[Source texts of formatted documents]
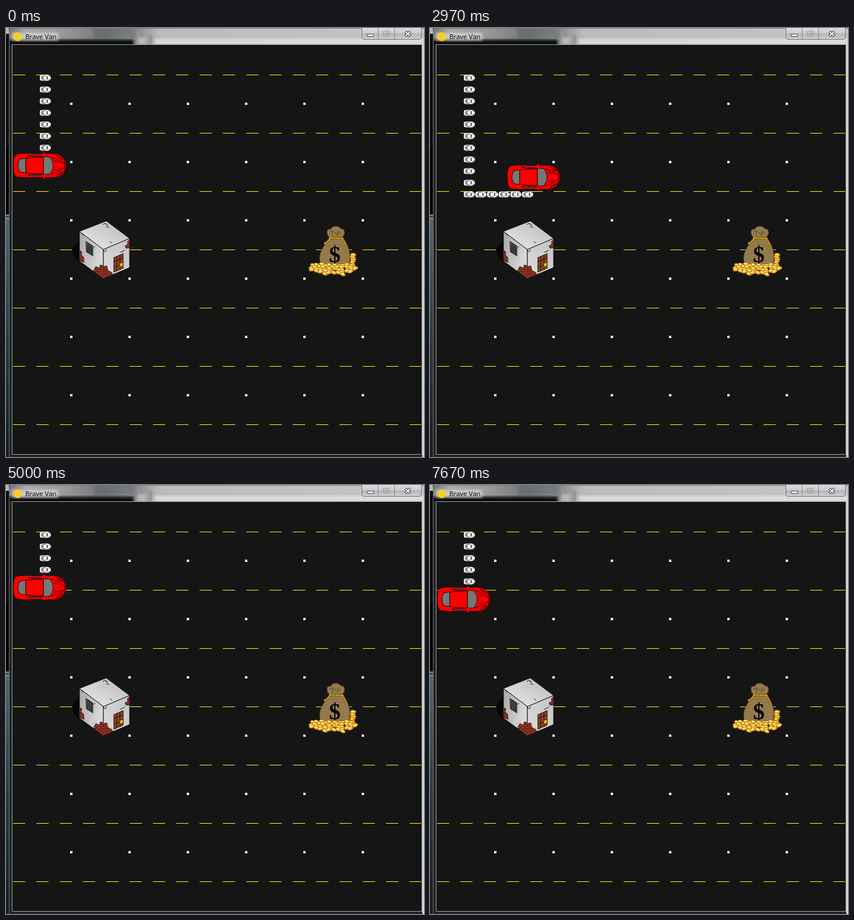
An HTML page that plays this animation: 717 by 736 pixels, repeating every 7.78 s.

```html
<!DOCTYPE html>
<html lang="en">
<head>
<meta charset="utf-8">
<title>Brave Van</title>
<style>
html, body { margin: 0; width: 100%; height: 100%; overflow: hidden; background: #151515; }
svg { display: block; width: 717px; height: 736px; }
</style>
</head>
<body>
<svg id="stage" viewBox="0 0 717 736">
<defs>
  <linearGradient id="bar">
    <stop offset="0" stop-color="#777"/><stop offset=".04" stop-color="#aaa"/>
    <stop offset=".13" stop-color="#999"/><stop offset=".22" stop-color="#75797b"/>
    <stop offset=".32" stop-color="#929495"/><stop offset=".36" stop-color="#b9bbbc"/>
    <stop offset="1" stop-color="#c3c5c6"/>
  </linearGradient>
  <linearGradient id="btn" x2="0" y2="1">
    <stop offset="0" stop-color="#dfe0e1"/><stop offset=".5" stop-color="#c8cacb"/>
    <stop offset=".52" stop-color="#b2b4b6"/><stop offset="1" stop-color="#cfd1d2"/>
  </linearGradient>
  <linearGradient id="desk" x2="0" y2="1">
    <stop offset="0" stop-color="#52666f"/><stop offset=".5" stop-color="#2a3b44"/><stop offset="1" stop-color="#121d23"/>
  </linearGradient>
  <linearGradient id="roof" y1="1" x2="1" y2="0"><stop offset="0" stop-color="#eaeaea"/><stop offset="1" stop-color="#b8b8b8"/></linearGradient>
  <linearGradient id="left" x2="1" y2=".4"><stop offset="0" stop-color="#a8a8a8"/><stop offset="1" stop-color="#dadada"/></linearGradient>
  <linearGradient id="right" y1="1" x2="1" y2="0"><stop offset="0" stop-color="#dedede"/><stop offset="1" stop-color="#c2c2c2"/></linearGradient>
  <pattern id="brick" width="7" height="6" patternUnits="userSpaceOnUse">
    <path fill="#b33a24" d="M0 0h7v6H0z"/>
    <path stroke="#3c1712" fill="none" d="M0 .5H7M0 3.5H7M2.5 0V3M6 3V6"/>
  </pattern>
  <pattern id="dash" x="12" y="80" width="40" height="100" patternUnits="userSpaceOnUse"><path fill="#ff0" d="M0 0h21v1H0z"/></pattern>
  <filter id="blur"><feGaussianBlur stdDeviation="2"/></filter>
  <clipPath id="head"><path d="M6 0H717V28H6z"/></clipPath>

  <g id="mini">
    <path fill="#fff" d="M-9-3Q-8-5-5-5H5Q10-4 10 0T5 5H-5Q-8 5-9 3z"/>
    <path fill="#666" d="M-6.500-2.500h2v5h-2zM2.500-3h2.500v6H2.500z"/>
    <path stroke="#222" stroke-width=".8" fill="none" d="M-5-3.500H1.500M-5 3.500H1.500M-3.500-3V3M6-3.500 8.500-2M6 3.500 8.500 2"/>
  </g>
  <g id="auto" stroke="#200000" stroke-linejoin="round">
    <path fill="#f00" stroke-width=".6" d="M-44.500-8Q-43.500-18-38-19.500Q-24-21.500-12-20L5-20 7-22.500 10-22.500 10-20Q26-21.500 34-18.500Q42-14 45-5V5Q42 14 34 18.500Q26 21.500 10 20L10 22.500 7 22.500 5 20-12 20Q-24 21.500-38 19.500Q-43.500 18-44.500 8Q-45 0-44.500-8z"/>
    <path fill="#777" d="M-34-10.500Q-30-12-23.500-12.500V12.500Q-30 12-34 10.500Q-40 0-34-10.500zM6.500-14.500Q12-16 18-14.500Q29 0 18 14.500Q12 16 6.500 14.500z"/>
    <path fill="#f00" d="M-23.500-12.500Q-8-15 6.500-14V14Q-8 15-23.500 12.500z"/>
    <path fill="#777" d="M-20-17H1L5-15.500-14-15zM-20 17H1L5 15.500-14 15z"/>
    <path fill="none" d="M-8-17v2M-8 17v-2M20-15 39-7M20 15 39 7M25-8 43-4M25 8 43 4M28-18Q36-16 41-9M28 18Q36 16 41 9M30-15 39-11M30 15 39 11M42-8Q45 0 42 8"/>
  </g>
</defs>

<path fill="#202224" d="M0 0H717V736H0z"/>
<g id="frame">
  <path fill="#0b0d0e" d="M0 0H5V204H0z"/>
  <path fill="#b8baba" d="M0 0H5V10H0z"/>
  <path fill="#000" d="M0 204H5V320H0z"/>
  <path fill="#84939a" d="M0 320H5V328H0z"/>
  <path fill="#3d4c54" d="M0 322H5V326H0z"/>
  <path fill="url(#desk)" d="M0 328H5V736H0z"/>
  <path fill="url(#bar)" d="M6 0H717V28H6z"/>
  <g clip-path="url(#head)">
    <path fill="#0c0c0c" filter="url(#blur)" d="M-9 20H219V40H-9z"/>
    <path fill="#ddd" opacity=".65" filter="url(#blur)" d="M10 8H90V22H10z"/>
    <path fill="#4b5558" opacity=".3" filter="url(#blur)" d="M150-5H222V17H150z"/>
    <path fill="#ddd" opacity=".5" filter="url(#blur)" d="M226 16H240V28H226z"/>
    <path fill="#777" opacity=".6" filter="url(#blur)" d="M246 10H250V28H246z"/>
    <path fill="#eee" opacity=".6" filter="url(#blur)" d="M255 18H717V28H255z"/>
    <path stroke="#888" stroke-width="4" stroke-dasharray="14 6 30 10 8 36 24 5 28 400" filter="url(#blur)" d="M271 27H717"/>
  </g>
  <path fill="#d5d8da" d="M714 28H717V736H714z"/>
  <path fill="none" stroke="#777" d="M5.500 736V6Q5.500.5 11 .5H717"/>
  <path fill="#151515" stroke="#a4a6a8" d="M10.500 28.500H713.500V731.500H10.500z"/>
  <circle cx="20" cy="15" r="7.500" fill="#f4cf28"/>
  <text x="33" y="19" font-family="'Open Sans','Noto Sans',sans-serif" font-size="11.500">Brave Van</text>
  <path fill="url(#btn)" stroke="#6d7072" d="M610.500-1H712.500V15Q712.500 19.500 708 19.500H615Q610.500 19.500 610.500 15z"/>
  <path stroke="#85888a" d="M638.500 0V19M666.500 0V19"/>
  <path fill="#fff" stroke="#444a52" d="M619.500 10.500h11v4h-11z"/>
  <path fill="none" stroke="#999" d="M647.500 5.500h10v9h-10zM650.500 8.500h4v3h-4z"/>
  <path stroke="#444a52" stroke-width="4.500" d="M685 6 693.500 14M693.500 6 685 14"/>
  <path stroke="#fff" stroke-width="2.200" d="M685.500 6.500 693 13.500M693 6.500 685.500 13.500"/>
</g>
<path fill="url(#dash)" d="M12 80H712V690H12z"/>
<g id="dots" fill="#fff"></g>

<g id="house" stroke-linejoin="round">
  <path fill="#070707" d="M126 367Q114 370 114 383Q114 397 132 404z"/>
  <path fill="url(#left)" stroke="#111" d="M126 349 167 380V430L126 400z"/>
  <path fill="url(#right)" stroke="#111" d="M167 380 212 361V411L167 430z"/>
  <path fill="url(#roof)" stroke="#111" d="M126 349 172 331 212 361 167 380z"/>
  <path fill="url(#brick)" stroke="#222" stroke-width=".8" d="M126 381 130 384 129 389 133 393 134 402 126 399zM150 417 154 409 160 412 162 406 168 409 173 408 175 416 181 419 184 423 167 430zM212 363 208 367 209 371 204 374 206 378 212 377z"/>
  <path fill="#666" stroke="#111" d="M137 366 149 374V391L138 384z"/>
  <path fill="none" stroke="#111" stroke-width="1.500" d="M140.500 369V386M143.500 371V387M146.500 373V389"/>
  <path fill="#8b4323" stroke="#111" d="M185 394 201 387V412L185 419z"/>
  <path fill="none" stroke="#2a1008" d="M190 392V417M195.500 390V414M185 401 201 394M185 411 201 404"/>
  <path fill="#efb91c" stroke="#4a3300" d="M195 404 201 402V408L195 410z"/>
  <path fill="none" stroke="#111" d="M166 337 171 335 173 339 175 337M177 342 172 341M178 366 182 369M166 381 170 384 173 380M130 352 133 356M196 385 204 381M150 377 153 374"/>
</g>

<g id="money" stroke-linejoin="round">
  <path fill="#94794c" stroke="#2c2110" stroke-width=".7" d="M555 360Q549 354 551 347Q554 344 557 345Q559 340 565 340Q570 339 574 344Q581 344 581 352Q580 357 576 360Q582 367 587 376Q594 396 586 409H542Q534 397 541 381Q549 367 555 360z"/>
  <path fill="none" stroke="#5b4726" d="M555 350Q560 347 564 351T574 350M558 347 561 357M571 347 568 357"/>
  <path fill="none" stroke="#5d4200" stroke-width="3.500" d="M555 359Q566 362 577 360Q581 368 585 375M556 360Q552 368 545 370"/>
  <path fill="none" stroke="#e5ae27" stroke-width="2.200" stroke-dasharray="3 .7" d="M555 359Q566 362 577 360Q581 368 585 375M556 360Q552 368 545 370"/>
  <text x="564" y="402" text-anchor="middle" font-family="'Liberation Serif',serif" font-weight="bold" font-size="40">$</text>
  <g id="coins" stroke="#a86400" stroke-width=".8"></g>
</g>
<g id="trail"></g>
<use id="car" href="#auto"/>
</svg>
<script>
const $ = id => document.getElementById(id);

function add(parent, tag, attrs) {
  const el = document.createElementNS("http://www.w3.org/2000/svg", tag);
  for (const key in attrs) el.setAttribute(key, attrs[key]);
  return $(parent).appendChild(el);
}

for (let i = 0; i < 36; i++)
  add("dots", "rect", { x: 110 + i % 6 * 100, y: 128 + Math.floor(i / 6) * 100, width: 4, height: 4 });

let seed = 7;
const rand = () => (seed = seed * 16807 % 2147483647) / 2147483647;

function coin(x, y) {
  const turn = `rotate(${rand() * 50 - 25} ${x} ${y})`;
  add("coins", "ellipse", { cx: x, cy: y, rx: 4.8, ry: 2.8, fill: "#f6b81c", transform: turn });
  add("coins", "ellipse", { cx: x - .5, cy: y - .8, rx: 2.8, ry: 1.2, fill: "#fff3b0", stroke: "none", transform: turn });
}

for (let y = 405; y > 388; y -= 4) coin(595 + rand() * 2 - 1, y);
for (let row = 0; row < 5; row++) {
  const half = [37, 40, 38, 31, 17][row];
  for (let x = -half; x <= half; x += 7.5) coin(561 + x + rand() * 4, 406.5 + row * 3.6 + rand() * 3 - 1.5);
}

// Route of the car: down, right, down, right, 20 px a step
const LAST = 40, LAP = LAST + 1;
function place(step) {
  const right = Math.min(Math.max(step - 10, 0), 10) + Math.max(step - 25, 0);
  const down = Math.min(step, 10) + Math.min(Math.max(step - 20, 0), 5);
  return [57.5 + 20 * right, 56 + 20 * down];
}

const trail = [];
for (let i = 0; i < LAST; i++) {
  const [x, y] = place(i);
  trail.push(add("trail", "use", { href: "#mini", x: x + 9.5, y: y + 29.5 }));
}

// Runs of picture changes: first time, last time, count, step reached
const LOOP = 7780;
const runs = [
  [70, 820, 8, 22], [860, 860, 1, 24], [1030, 1200, 3, 28], [1310, 1370, 2, 32],
  [1600, 1820, 3, 40], [1930, 2260, 4, 44], [2350, 2350, 1, 45], [2470, 2970, 6, 57],
  [3120, 3350, 4, 63], [3540, 3650, 2, 68], [3790, 4270, 5, 77], [4400, 4520, 2, 80],
  [4640, 5360, 7, 94], [5470, 6070, 6, 106], [6210, 6770, 6, 117], [6910, 7150, 3, 121],
  [7280, 7280, 1, 124], [7400, 7670, 3, 130]
];

function stepAt(t) {
  let step = 9;
  for (const [first, last, count, goal] of runs) {
    if (t < first) break;
    const gap = (last - first) / (count - 1) || 1;
    const done = Math.min(count, Math.floor((t - first) / gap + 1e-6) + 1);
    step += Math.floor((goal - step) * done / count);
  }
  return step % LAP;
}

function draw(t) {
  const step = stepAt(t);
  $("car").setAttribute("transform", `translate(${place(step)})`);
  trail.forEach((el, i) => el.style.display = i < step ? "" : "none");
}

const start = performance.now();
function tick(now) {
  draw(Math.max(0, now - start) % LOOP);
  requestAnimationFrame(tick);
}
draw(0);
requestAnimationFrame(tick);
</script>
</body>
</html>
```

- [Required action]: Count the lines in the entries where the string "right" appears, and report only the number.

- [Problem solution]: 5